Renewing design standards for healthcare facilities
CONTEXT & ISSUES
Denmark has invested more than €5.3 billion in strengthening its hospital infrastructure. The programme encompasses 16 projects, including the construction of four major new hospitals. North Zealand is one of them. It will serve as an acute care centre for the 310,000 residents of the capital region, who were previously divided between the hospitals in Hillerød, Elsinore and Frederikssund.
Herzog & de Meuron and Vilhelm Lauritzen Architects have adopted a four-leaf clover shape to unify the different parts of the building and facilitate its integration into the natural environment, while at the same time streamlining internal circulation. With a maximum height of 4 storeys and despite its large surface area of 123,000 m², the hospital remains on a human scale. The patient wards, located on the upper levels, offer panoramic views of the surrounding countryside.
Working closely with the client, Artelia managed the sustainable development of the facility. The building is designed to meet the energy requirements of the Danish building class 2020 and is aiming for DGNB Gold certification (a highly demanding German sustainable construction label). To achieve this, our teams carried out extensive energy calculations, in particular to anticipate heat loss and thermal bridges. They also paid particular attention to the quality of the indoor climate. As most of the rooms are unique, the indoor climate was simulated for more than 100 of them (bedrooms, operating theatres, staff rooms, waiting rooms, etc.). Advanced CFD studies were carried out in the naturally ventilated entrance hall. Our teams also carried out daylight simulations for all types of rooms intended for long-term stays and for the workplaces.
Artelia is also responsible for the creation of the site’s infrastructure and associated civil engineering works (roads, parking areas, traffic lights, drainage, utilities, lighting, ground improvement, geotechnics, environmental improvements). A 3D digital model was built for the design. In accordance with the hospital’s district plan, a rainwater retention system (SUD) was set up with ditches, rainwater tanks, underground reservoirs and temporary flooding zones.
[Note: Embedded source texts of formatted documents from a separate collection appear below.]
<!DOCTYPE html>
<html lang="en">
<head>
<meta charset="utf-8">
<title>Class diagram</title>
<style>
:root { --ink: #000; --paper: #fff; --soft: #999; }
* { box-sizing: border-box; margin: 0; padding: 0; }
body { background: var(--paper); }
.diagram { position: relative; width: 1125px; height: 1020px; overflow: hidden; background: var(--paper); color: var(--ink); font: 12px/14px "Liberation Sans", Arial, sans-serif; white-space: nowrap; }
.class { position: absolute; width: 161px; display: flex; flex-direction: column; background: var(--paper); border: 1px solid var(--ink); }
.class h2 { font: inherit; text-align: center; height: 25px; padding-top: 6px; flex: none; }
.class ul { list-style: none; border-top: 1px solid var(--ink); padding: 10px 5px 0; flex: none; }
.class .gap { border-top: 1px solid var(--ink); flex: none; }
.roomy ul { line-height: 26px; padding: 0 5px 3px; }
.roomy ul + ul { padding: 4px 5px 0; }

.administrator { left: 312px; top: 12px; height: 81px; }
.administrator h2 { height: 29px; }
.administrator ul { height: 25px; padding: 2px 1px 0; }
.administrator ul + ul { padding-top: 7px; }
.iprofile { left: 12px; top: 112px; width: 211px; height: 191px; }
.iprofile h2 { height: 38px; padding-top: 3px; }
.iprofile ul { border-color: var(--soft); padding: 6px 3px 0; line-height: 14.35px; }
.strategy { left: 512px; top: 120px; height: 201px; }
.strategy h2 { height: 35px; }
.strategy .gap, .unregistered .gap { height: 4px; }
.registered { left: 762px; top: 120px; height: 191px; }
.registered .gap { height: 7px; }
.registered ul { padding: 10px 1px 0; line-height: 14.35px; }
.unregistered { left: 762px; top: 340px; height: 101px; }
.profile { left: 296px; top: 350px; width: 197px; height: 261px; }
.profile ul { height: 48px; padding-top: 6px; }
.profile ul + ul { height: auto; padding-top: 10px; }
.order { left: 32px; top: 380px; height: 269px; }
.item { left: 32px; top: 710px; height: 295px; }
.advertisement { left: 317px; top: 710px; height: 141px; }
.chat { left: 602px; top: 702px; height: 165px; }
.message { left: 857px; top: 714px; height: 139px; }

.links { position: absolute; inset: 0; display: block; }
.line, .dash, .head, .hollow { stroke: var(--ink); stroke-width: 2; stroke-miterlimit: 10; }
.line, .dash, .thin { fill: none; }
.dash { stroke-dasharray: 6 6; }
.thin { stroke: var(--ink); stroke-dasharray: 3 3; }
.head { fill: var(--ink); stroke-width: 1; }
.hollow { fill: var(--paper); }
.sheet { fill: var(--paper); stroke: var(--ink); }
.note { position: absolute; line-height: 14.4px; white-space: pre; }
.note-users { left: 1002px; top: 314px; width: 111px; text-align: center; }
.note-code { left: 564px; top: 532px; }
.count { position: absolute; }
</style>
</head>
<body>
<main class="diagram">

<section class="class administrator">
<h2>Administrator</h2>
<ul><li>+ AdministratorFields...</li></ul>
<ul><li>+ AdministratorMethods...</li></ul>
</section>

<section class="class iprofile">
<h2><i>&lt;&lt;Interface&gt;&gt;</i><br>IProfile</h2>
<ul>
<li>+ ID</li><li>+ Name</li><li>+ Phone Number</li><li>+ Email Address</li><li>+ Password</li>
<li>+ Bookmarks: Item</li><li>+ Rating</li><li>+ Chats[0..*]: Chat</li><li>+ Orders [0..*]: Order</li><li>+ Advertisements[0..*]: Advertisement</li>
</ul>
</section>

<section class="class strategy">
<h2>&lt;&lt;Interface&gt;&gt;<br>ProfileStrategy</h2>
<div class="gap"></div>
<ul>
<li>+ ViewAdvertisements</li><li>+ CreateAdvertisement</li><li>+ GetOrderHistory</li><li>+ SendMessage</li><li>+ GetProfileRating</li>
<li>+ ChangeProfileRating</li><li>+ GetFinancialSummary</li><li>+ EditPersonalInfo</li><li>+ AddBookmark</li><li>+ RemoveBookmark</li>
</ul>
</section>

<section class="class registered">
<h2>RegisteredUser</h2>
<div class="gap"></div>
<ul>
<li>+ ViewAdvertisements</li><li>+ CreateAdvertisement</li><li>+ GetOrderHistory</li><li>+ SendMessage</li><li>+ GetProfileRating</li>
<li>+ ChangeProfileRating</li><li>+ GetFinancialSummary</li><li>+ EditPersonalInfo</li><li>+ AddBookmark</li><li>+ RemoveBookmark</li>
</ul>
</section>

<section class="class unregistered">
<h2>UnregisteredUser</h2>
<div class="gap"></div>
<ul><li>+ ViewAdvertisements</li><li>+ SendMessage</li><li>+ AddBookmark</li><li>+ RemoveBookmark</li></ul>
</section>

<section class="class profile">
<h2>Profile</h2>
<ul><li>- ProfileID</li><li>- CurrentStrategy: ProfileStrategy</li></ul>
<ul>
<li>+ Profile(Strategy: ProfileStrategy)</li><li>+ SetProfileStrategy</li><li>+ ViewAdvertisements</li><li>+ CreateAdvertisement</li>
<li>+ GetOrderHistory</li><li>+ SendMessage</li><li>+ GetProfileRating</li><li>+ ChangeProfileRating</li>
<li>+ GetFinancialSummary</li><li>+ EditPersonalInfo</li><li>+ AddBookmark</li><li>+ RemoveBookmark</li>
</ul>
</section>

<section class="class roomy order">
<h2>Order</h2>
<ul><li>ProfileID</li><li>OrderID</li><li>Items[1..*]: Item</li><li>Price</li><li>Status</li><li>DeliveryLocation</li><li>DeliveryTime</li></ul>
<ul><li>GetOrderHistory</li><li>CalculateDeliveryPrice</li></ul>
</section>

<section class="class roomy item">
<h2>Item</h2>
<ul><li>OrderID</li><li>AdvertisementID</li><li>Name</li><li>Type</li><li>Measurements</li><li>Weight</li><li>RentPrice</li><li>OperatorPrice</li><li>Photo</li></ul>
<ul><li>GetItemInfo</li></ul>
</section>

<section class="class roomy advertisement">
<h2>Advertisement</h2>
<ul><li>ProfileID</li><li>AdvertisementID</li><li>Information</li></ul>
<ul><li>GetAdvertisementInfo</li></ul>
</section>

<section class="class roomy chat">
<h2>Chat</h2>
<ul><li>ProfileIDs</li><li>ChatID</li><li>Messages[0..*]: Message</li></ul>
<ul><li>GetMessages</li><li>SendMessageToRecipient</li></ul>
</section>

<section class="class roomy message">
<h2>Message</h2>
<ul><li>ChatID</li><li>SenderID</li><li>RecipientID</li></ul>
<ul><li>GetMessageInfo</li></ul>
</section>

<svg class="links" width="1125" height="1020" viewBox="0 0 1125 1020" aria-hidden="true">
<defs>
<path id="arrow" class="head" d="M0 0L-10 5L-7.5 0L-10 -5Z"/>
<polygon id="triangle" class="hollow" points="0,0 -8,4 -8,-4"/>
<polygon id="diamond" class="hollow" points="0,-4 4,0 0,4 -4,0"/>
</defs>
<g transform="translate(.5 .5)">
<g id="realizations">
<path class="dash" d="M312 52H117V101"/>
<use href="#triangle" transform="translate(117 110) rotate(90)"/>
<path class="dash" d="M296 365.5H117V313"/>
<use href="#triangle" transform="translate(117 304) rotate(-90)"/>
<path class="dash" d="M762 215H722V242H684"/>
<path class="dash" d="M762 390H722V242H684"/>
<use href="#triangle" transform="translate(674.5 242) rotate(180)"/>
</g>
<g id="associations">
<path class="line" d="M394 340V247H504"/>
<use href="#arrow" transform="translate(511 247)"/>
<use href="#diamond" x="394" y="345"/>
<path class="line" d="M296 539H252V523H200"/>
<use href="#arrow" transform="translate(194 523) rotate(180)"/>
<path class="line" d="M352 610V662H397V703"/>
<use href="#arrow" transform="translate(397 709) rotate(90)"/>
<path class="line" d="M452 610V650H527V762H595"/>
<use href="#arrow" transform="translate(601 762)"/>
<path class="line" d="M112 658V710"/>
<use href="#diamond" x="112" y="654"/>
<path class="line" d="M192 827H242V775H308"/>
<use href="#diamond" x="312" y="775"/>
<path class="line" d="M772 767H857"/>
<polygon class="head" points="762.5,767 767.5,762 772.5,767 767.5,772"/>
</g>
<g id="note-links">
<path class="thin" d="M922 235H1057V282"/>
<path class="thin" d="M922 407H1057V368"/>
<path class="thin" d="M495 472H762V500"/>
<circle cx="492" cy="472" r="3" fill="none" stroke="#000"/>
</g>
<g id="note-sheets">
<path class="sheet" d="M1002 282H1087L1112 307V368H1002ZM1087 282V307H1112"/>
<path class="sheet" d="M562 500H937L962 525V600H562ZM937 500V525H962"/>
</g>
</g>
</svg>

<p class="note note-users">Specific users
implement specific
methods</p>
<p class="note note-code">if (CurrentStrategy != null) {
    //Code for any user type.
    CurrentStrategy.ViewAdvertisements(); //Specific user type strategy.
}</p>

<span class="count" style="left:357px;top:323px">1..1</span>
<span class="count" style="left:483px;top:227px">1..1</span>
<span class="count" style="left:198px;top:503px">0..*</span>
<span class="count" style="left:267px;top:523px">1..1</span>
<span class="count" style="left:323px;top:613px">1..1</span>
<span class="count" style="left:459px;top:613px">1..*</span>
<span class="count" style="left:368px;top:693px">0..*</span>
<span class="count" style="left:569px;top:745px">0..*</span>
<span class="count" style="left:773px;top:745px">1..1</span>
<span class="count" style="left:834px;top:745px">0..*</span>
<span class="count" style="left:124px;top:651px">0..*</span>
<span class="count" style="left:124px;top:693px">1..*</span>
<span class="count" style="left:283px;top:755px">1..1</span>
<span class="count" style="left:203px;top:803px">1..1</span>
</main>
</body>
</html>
The hospital and technical facilities, as well as the access road to the hospital, will thus be protected against extreme events (100-year frequency), while the rest of the site is able to cope with very heavy rainfall (20-year frequency).
Credits : Herzog & de Meuron et Vilhelm Lauritzen Architects